Through a wide-open Fender Twin Reverb, the Montreal was less prone to feedback and more inclined to highlighting the amp’s natural compression at high volume—an effect you rarely experience with a Stratocaster on the other end. At these higher volume levels, the bridge pickup exhibits a unique mix of boxy, compressed, and ringing, harmonically charged tones. You don’t have to work too hard to send the amp into fairly musical feedback zones. But the more compact body is fairly easy to control and with a little practice you can get into some cool spaces where the singing qualities of the humbucker mingle with the resonance and edge-of-feedback overtones generated by the body. If there’s one thing you won’t really get, it’s the stinging tones and response you get from a solidbody—but then again that’s true of most semi-hollows. And even with the Montreal’s tone control wide open and a fat dose of amp treble and mid, there is a slight but discernible softness and compression to the attack.
While the Montreal Premiere will both behave and yield cool tone surprises at high volume with a big amp, it’s definitely most at home with small- to medium-power amps. The bridge pickup will dish nasty garage rock chords and singing-to-snappy lead tones. The guitar’s airiness—an acknowledged design objective of the breathe-through core, is most apparent in the middle position, where the two pickups work in unison to generate a paradoxically spacious-but-tight tone that’s perfect for fast, syncopated Tony S. McPhee clean rhythm work or compressed Nashville leads. The neck pickup, as you might expect, is well suited for mellow Wes Montgomery moves, but it does lack some of the harmonic complexity of a bigger bodied guitar, which gives you less room and range for manipulating the tone control. I tended to keep the tone wide open to generate the most dynamic range, and in the lower three-quarters of the tone control’s range the capacity for pick dynamics fell off considerably.
If you’re a dedicated solidbody player, you might make a case that the Montreal Premiere tries to be a jack-of-all-trades at the expense of doing any one thing extraordinarily. But the more time I spent with the Montreal, the more I was impressed with its versatility. The lack of dedicated tone and volume controls, which would have expanded the tone and expressive potential significantly, was an ongoing frustration—particularly in louder rock settings where you could use a four control set up to generate feedback effects and explore more dramatic color shifts on the fly.
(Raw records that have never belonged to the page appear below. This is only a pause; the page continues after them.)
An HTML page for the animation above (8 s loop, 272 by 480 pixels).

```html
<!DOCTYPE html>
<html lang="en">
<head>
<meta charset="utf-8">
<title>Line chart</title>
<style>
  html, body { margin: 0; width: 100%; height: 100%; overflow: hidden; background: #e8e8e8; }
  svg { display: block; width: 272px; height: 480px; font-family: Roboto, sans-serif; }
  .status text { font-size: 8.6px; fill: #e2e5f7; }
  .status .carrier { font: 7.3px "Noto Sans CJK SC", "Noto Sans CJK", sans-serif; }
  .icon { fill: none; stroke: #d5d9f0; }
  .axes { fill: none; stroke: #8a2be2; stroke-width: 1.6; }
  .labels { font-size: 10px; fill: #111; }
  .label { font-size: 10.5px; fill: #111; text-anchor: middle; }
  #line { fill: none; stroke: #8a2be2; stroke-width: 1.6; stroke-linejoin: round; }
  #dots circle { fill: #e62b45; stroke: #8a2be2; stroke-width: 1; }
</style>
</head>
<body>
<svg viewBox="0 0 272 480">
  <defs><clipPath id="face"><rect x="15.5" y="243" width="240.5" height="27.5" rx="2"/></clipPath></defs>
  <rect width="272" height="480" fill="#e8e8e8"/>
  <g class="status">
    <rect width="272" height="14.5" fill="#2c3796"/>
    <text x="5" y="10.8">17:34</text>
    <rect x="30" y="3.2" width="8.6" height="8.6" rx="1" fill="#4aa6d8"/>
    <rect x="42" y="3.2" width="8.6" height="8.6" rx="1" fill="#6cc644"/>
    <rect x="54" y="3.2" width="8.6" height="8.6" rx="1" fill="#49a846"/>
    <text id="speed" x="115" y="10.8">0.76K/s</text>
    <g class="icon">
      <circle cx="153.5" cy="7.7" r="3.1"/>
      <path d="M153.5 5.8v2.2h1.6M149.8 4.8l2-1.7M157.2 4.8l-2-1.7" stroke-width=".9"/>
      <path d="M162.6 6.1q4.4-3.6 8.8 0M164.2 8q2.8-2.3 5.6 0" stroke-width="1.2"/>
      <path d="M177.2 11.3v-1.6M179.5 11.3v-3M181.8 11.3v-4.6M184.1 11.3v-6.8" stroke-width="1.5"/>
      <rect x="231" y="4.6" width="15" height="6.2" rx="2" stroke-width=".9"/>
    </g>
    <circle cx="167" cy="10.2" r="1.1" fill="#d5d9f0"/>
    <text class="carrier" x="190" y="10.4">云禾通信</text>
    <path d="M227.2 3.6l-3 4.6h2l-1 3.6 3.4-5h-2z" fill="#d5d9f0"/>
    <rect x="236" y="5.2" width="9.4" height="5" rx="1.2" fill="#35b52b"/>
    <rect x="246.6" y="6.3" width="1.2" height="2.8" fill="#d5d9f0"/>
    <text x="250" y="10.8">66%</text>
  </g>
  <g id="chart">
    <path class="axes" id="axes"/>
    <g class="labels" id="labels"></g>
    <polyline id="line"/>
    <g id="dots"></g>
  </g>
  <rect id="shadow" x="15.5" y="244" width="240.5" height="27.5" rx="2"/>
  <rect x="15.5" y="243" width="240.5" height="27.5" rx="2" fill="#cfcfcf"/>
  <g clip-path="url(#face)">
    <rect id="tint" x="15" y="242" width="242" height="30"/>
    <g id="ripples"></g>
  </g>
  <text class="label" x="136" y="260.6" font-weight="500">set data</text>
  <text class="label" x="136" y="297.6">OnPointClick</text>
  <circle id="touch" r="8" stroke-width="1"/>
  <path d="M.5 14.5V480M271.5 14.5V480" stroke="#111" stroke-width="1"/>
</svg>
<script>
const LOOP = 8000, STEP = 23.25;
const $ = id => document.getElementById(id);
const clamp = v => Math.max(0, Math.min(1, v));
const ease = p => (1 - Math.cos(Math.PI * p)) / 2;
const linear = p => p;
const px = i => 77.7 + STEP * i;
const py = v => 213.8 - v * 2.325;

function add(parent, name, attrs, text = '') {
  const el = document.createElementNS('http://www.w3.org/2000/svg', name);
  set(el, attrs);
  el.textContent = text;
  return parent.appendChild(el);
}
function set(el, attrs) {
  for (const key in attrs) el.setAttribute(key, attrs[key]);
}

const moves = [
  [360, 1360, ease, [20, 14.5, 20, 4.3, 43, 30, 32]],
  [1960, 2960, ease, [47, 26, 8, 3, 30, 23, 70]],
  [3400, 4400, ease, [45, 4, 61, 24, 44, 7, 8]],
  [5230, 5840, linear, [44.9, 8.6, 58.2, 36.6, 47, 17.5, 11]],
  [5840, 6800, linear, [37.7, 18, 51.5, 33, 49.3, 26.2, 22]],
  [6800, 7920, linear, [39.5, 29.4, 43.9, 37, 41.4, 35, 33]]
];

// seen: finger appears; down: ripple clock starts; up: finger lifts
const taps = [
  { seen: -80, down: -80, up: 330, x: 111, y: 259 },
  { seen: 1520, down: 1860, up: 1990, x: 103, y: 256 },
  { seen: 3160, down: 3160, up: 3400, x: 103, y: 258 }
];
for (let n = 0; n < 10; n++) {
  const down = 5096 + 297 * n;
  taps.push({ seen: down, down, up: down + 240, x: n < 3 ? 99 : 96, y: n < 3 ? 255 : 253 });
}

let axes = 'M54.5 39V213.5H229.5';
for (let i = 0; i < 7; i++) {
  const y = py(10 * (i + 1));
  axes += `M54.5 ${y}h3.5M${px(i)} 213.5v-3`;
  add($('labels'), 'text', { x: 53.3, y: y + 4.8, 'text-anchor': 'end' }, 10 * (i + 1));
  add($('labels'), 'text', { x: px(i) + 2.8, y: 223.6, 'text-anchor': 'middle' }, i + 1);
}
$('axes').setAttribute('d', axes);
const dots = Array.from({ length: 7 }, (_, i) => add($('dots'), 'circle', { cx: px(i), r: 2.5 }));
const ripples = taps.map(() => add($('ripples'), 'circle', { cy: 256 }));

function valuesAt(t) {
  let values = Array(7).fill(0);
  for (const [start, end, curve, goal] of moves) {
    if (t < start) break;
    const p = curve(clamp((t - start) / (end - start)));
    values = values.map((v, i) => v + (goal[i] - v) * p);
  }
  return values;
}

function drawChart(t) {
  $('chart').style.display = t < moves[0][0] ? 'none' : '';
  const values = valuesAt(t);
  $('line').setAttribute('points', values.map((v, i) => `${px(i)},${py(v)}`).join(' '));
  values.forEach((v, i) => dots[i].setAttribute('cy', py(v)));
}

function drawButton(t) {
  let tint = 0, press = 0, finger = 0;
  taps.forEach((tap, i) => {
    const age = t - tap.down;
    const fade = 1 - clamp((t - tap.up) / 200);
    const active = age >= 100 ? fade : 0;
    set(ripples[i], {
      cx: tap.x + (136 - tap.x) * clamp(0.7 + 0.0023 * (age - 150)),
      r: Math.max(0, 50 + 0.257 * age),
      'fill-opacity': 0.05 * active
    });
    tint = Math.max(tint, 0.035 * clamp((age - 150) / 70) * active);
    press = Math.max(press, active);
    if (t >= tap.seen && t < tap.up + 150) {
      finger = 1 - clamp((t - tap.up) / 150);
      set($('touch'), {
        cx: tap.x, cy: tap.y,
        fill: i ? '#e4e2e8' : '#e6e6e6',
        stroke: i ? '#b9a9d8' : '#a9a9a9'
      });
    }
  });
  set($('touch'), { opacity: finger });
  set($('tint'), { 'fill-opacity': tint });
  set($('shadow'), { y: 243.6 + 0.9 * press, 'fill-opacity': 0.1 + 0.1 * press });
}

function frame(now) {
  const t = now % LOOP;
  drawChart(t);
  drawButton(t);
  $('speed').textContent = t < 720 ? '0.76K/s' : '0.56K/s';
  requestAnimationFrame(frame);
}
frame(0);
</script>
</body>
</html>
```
But while there are times the Montreal Premiere feels a bit unorthodox, it also inhabits a pretty unique stretch of tone turf that ranges from airy and spacious to bossy and rowdy. The balance and playability are excellent, the guitar is beautifully built, and you’d be hard-pressed to find a classier looking date onstage. The near-$1,500 price tag does give pause, but for such a carefully crafted guitar, the price tag isn’t unfair either. And if you’re intrigued by the potential of a semi-hollow but less keen on going down the same-old imported semi-hollow route, you’d be a fool not to explore where the Montreal Premiere fits into your own tone agenda.